The call is punctual but surprising - monkeys pounding on the window. Not the traditional wake-up call. That comes later.
So begins my Sri Lankan odyssey. I am surprised that this island country south of India -- slightly larger than West Virginia - is home to eight World Heritage Sites, Buddhist holy sites, safaris, a very unique festival, Ceylon tea and hordes of elephants. Nor am I prepared for the heat, humidity, heart-stopping traffic and the cacophony of
The time is 5 a.m. The city of Marrakech, Morocco is breathlessly quiet. Suddenly, chanting begins to resound from a nearby mosque. Within moments it is followed by a chorus of guttural voices, emanating from over 100 minarets. Asleep on a rooftop terrace I am jarred awake by the thunderous Call to Prayer. This is my Moroccan alarm clock.
My family and I are spending several days exploring the markets of Marrakech. From our rooftop terrace we have a sprawling view of the city. The markets form a web of convoluted streets; alleyways thatched in bamboo and hopelessly tangled. From the central plaza, the streets radiate outward in a labyrinth capable of making anyone feel directionally challenged. In the distance loom the snow-capped Atlas Mountains.
Departing from our rooftop we gravitate towards the plaza. By the time the sun had ascended, monkey-handlers and snake charmers are already welcoming the day. However, the cobras do not appear too charmed, their mouths sewn shut to prevent them from spitting venom. The skirl of shrill pipes is enough to make the most tolerant people insane. I pity the snakes that are subjected to it.
Along Kenya’s Indian Ocean coastline the temperatures are warm and humid, a sharp contrast to the cooler temperatures you’ll find in its bustling capital city of Nairobi. But it’s this coastline that plays host to a number of destinations not often associated with your typical trip to Kenya (if there is such a thing as a typical trip!)
A surprising escape to the island of Lamu will win bragging rights for your clients among their friends who mainly visit Kenya for Safari. Lamu is easily reachable from the country’s main airports of Nairobi, Mombasa and Malindi. All flights land on Manda Island, just across the channel from Lamu.
My appetite for sailing was whetted in the waters off Martha’s Vineyard, Massachusetts, watching occasional four or five-masted schooners sail by, bound from Maine to New York. They looked magical and romantic, with all sails set. Enthusiasm for traveling began on trans-Atlantic voyages aboard the France and the Queen Mary in the 1950s. Though both liners were old then, a five- or six-day transatlantic crossing was never long enough when the moon shimmered on the dark sea at night and the occasional whale was spotted.

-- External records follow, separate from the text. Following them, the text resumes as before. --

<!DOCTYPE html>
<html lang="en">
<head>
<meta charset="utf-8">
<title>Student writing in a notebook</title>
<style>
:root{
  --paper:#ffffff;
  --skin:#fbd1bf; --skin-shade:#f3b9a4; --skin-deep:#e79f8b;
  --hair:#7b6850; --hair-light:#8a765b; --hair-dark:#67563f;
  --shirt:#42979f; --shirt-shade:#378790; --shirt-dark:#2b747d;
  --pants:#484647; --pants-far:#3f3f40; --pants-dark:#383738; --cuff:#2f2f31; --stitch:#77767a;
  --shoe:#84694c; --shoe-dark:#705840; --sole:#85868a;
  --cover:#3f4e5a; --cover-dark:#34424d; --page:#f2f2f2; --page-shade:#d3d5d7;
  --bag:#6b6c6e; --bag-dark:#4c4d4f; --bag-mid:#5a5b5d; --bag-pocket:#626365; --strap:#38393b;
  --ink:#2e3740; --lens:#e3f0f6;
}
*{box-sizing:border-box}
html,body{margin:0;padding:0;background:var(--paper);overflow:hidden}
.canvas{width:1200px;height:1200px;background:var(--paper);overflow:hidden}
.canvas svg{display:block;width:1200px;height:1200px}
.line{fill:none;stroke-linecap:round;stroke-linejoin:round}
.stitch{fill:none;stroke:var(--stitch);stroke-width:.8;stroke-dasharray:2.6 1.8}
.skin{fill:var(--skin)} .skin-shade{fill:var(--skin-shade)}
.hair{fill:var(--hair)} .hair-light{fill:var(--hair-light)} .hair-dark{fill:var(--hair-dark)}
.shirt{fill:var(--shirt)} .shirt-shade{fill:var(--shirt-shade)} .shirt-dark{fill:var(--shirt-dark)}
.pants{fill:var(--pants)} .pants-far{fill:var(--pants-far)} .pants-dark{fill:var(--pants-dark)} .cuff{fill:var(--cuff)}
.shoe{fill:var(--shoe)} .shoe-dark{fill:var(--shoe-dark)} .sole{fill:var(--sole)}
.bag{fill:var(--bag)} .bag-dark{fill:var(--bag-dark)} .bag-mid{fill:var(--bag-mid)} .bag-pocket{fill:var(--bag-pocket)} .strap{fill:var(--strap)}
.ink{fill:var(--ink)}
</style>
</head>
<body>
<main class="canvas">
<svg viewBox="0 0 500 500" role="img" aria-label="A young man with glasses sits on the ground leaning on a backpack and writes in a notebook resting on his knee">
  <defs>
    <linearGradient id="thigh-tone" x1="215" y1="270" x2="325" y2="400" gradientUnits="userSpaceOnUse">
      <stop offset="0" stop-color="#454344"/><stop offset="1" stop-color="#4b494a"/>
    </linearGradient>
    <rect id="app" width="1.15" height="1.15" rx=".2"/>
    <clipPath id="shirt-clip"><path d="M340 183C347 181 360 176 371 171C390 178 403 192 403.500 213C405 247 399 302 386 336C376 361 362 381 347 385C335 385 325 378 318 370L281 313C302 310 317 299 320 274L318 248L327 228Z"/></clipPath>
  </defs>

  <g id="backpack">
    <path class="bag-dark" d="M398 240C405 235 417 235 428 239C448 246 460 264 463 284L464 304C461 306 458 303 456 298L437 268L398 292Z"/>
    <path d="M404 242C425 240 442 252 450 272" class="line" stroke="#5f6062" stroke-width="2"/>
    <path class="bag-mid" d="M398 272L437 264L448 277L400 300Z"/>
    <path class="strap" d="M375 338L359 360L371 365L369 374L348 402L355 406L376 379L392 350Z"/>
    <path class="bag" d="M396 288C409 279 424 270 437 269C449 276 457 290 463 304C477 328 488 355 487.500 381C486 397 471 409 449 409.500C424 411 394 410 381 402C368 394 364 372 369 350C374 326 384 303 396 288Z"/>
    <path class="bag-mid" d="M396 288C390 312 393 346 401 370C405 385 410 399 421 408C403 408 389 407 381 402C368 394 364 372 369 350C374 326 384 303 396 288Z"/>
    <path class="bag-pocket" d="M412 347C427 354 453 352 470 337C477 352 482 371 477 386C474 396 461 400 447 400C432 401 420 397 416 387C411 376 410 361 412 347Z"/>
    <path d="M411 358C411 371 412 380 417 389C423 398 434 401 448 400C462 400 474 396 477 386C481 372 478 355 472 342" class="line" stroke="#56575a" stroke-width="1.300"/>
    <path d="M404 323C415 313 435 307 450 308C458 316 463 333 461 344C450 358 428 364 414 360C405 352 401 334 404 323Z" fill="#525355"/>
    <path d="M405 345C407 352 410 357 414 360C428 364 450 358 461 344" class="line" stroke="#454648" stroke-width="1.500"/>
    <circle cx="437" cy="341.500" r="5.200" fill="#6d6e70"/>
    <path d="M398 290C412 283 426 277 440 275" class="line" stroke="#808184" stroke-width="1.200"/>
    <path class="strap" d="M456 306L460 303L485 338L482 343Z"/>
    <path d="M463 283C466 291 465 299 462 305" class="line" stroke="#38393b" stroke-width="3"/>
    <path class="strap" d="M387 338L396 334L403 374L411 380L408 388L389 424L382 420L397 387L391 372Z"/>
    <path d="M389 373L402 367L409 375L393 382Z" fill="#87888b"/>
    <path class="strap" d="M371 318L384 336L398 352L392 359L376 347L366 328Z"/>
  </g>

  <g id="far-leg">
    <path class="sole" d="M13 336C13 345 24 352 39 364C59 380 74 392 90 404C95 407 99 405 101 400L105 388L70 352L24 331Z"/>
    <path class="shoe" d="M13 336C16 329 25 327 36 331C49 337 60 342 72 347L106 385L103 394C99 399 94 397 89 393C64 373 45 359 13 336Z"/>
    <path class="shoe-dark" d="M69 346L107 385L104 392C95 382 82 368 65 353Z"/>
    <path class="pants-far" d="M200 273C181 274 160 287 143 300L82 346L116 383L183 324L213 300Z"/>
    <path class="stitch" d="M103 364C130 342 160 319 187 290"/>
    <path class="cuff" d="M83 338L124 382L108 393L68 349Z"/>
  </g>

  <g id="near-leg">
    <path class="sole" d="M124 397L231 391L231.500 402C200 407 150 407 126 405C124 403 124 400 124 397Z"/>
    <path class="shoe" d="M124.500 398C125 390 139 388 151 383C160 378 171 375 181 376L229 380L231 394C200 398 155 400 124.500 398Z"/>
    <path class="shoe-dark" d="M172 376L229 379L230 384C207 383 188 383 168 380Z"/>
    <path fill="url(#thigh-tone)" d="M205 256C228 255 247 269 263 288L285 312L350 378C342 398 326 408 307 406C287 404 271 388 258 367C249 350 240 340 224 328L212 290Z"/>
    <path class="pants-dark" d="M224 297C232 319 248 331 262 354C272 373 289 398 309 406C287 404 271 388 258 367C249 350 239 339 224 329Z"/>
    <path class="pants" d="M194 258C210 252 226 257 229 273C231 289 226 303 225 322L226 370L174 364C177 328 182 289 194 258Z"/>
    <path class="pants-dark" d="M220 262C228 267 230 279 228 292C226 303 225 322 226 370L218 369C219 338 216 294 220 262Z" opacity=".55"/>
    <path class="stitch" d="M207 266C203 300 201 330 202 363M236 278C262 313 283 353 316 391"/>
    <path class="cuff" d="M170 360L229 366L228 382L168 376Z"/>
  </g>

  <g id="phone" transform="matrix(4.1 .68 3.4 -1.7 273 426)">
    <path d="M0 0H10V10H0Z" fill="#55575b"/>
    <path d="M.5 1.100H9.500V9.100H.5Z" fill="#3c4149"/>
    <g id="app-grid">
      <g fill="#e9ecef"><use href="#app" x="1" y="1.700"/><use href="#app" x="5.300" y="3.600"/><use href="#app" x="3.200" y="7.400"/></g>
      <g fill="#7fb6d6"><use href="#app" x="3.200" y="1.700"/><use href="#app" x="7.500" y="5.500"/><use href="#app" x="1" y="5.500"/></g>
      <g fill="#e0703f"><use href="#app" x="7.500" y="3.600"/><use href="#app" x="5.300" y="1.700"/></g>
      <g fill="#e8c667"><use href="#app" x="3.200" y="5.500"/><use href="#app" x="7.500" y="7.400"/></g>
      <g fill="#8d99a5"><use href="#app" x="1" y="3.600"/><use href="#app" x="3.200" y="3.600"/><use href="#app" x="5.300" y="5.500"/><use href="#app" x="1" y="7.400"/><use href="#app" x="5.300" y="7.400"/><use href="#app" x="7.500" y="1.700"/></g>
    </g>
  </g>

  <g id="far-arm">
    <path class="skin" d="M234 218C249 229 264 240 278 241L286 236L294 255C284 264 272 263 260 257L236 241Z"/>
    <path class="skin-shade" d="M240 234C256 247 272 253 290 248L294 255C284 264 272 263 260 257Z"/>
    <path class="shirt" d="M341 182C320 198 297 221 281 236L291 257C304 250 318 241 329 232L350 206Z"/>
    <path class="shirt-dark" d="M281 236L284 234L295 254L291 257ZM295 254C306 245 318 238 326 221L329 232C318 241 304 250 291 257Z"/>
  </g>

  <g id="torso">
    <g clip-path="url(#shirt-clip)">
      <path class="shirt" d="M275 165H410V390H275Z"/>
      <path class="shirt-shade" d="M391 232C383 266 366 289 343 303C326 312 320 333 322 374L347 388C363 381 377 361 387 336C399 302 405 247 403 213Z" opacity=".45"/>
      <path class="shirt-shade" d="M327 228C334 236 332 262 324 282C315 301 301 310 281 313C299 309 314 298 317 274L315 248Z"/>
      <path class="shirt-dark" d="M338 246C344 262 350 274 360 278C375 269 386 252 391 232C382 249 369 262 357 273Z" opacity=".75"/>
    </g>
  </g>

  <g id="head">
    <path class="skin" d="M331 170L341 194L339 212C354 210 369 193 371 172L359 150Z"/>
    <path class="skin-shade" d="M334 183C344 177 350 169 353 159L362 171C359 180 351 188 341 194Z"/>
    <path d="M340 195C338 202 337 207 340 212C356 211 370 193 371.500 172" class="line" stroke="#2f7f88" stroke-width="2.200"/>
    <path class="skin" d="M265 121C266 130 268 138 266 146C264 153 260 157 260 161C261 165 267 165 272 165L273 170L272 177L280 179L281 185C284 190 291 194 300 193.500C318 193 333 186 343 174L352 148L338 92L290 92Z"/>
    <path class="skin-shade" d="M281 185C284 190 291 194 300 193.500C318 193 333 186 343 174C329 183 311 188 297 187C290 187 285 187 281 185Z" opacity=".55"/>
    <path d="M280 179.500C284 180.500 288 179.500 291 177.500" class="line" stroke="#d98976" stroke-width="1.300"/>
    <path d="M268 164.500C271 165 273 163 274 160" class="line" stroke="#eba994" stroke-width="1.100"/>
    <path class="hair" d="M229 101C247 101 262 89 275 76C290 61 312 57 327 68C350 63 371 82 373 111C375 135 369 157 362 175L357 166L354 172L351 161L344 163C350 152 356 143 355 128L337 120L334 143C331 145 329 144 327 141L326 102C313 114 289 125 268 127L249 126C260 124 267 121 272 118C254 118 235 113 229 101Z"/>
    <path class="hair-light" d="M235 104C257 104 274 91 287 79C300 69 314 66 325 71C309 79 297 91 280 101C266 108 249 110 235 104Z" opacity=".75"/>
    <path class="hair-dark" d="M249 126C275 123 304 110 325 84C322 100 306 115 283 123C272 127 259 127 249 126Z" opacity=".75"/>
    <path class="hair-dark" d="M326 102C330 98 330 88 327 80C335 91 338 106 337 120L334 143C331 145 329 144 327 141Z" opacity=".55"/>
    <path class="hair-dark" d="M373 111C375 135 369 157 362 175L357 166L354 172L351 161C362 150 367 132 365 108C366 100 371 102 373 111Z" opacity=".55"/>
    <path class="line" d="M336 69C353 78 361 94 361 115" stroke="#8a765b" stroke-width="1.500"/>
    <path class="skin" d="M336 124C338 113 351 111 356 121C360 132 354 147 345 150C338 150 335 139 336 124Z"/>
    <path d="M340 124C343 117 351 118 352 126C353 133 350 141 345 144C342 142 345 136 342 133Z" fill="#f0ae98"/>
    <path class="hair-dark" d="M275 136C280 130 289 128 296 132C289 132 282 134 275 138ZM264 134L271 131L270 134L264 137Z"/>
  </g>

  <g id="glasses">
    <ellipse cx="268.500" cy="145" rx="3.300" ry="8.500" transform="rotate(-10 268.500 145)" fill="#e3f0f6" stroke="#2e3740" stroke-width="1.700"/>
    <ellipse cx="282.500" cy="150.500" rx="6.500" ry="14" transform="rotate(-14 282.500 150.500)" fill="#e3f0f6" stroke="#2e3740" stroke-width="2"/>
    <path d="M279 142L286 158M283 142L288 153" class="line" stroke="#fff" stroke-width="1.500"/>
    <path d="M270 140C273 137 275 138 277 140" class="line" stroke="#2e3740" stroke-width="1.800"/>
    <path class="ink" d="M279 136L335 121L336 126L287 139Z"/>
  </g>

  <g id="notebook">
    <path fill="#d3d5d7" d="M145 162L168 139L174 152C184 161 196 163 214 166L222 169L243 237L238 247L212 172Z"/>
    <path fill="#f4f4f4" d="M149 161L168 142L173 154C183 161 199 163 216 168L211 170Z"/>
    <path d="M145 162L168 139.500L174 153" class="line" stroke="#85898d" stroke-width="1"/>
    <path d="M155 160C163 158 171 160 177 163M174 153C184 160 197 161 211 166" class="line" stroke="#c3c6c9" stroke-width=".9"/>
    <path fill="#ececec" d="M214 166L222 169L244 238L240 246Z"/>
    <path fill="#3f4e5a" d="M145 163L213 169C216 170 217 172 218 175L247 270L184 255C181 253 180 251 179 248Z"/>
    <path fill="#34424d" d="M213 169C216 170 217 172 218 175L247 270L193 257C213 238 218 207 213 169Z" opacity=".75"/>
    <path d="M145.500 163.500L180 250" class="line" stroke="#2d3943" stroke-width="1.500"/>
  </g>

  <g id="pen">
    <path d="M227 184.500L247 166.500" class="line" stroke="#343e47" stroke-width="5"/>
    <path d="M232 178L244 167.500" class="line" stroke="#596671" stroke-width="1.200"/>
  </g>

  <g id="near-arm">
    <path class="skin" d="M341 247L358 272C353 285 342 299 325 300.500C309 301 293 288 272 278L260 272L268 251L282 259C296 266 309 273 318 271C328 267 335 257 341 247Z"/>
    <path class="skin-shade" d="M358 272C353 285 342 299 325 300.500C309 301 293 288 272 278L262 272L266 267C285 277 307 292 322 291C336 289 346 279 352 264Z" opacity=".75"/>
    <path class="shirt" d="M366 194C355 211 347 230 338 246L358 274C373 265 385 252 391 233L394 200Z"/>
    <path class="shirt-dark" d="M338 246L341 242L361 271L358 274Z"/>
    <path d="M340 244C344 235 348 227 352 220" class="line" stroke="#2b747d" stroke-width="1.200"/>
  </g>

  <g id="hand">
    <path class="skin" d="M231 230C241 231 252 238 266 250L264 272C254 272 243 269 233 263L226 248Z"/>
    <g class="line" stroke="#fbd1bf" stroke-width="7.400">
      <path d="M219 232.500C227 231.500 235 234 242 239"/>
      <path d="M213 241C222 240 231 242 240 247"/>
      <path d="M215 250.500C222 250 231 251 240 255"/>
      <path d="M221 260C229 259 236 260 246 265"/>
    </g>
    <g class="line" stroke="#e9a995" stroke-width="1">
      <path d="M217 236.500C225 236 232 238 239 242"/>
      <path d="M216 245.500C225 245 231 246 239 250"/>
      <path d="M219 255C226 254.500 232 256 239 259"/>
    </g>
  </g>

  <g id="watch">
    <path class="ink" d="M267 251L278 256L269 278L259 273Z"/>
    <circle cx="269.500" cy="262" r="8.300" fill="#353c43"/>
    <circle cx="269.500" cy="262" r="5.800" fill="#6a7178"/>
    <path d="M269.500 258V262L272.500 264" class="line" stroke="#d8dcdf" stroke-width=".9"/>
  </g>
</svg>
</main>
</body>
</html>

It’s not surprising that the Wall Street Journal recently hailed Hong Kong as the world’s top travel destination. Business travelers frequenting this thriving financial hub in close proximity to China, and leisure visitors enjoying the amenities of this cosmopolitan gateway to Asia, have created an enormous influx of international guests. Having just visited this bustling metropolis, it’s not hard to understand Hong Hong’s appeal. A veritable foodie and shopper’s paradise with hopping nightlife, eye popping high rises, great sights and stunning Victoria Harbour where east meets west in the most glamorous ambiance, there’s easily something for everyone.
As this is the March/April issue, I can only hope that by the time this publication reaches your desk, the winter weather has moved out, and that conditions have improved. JAX FAX is located in Connecticut, where many residents are waving white flags of surrender because of all the snow we have received this winter. We have closed our offices twice due to bad road conditions, and several of our clients - even those in the southern states - have done the same. The best interest and safety of employees comes at a price though - with loss of revenue and production, and operating expenses that do not cease due to inclement weather.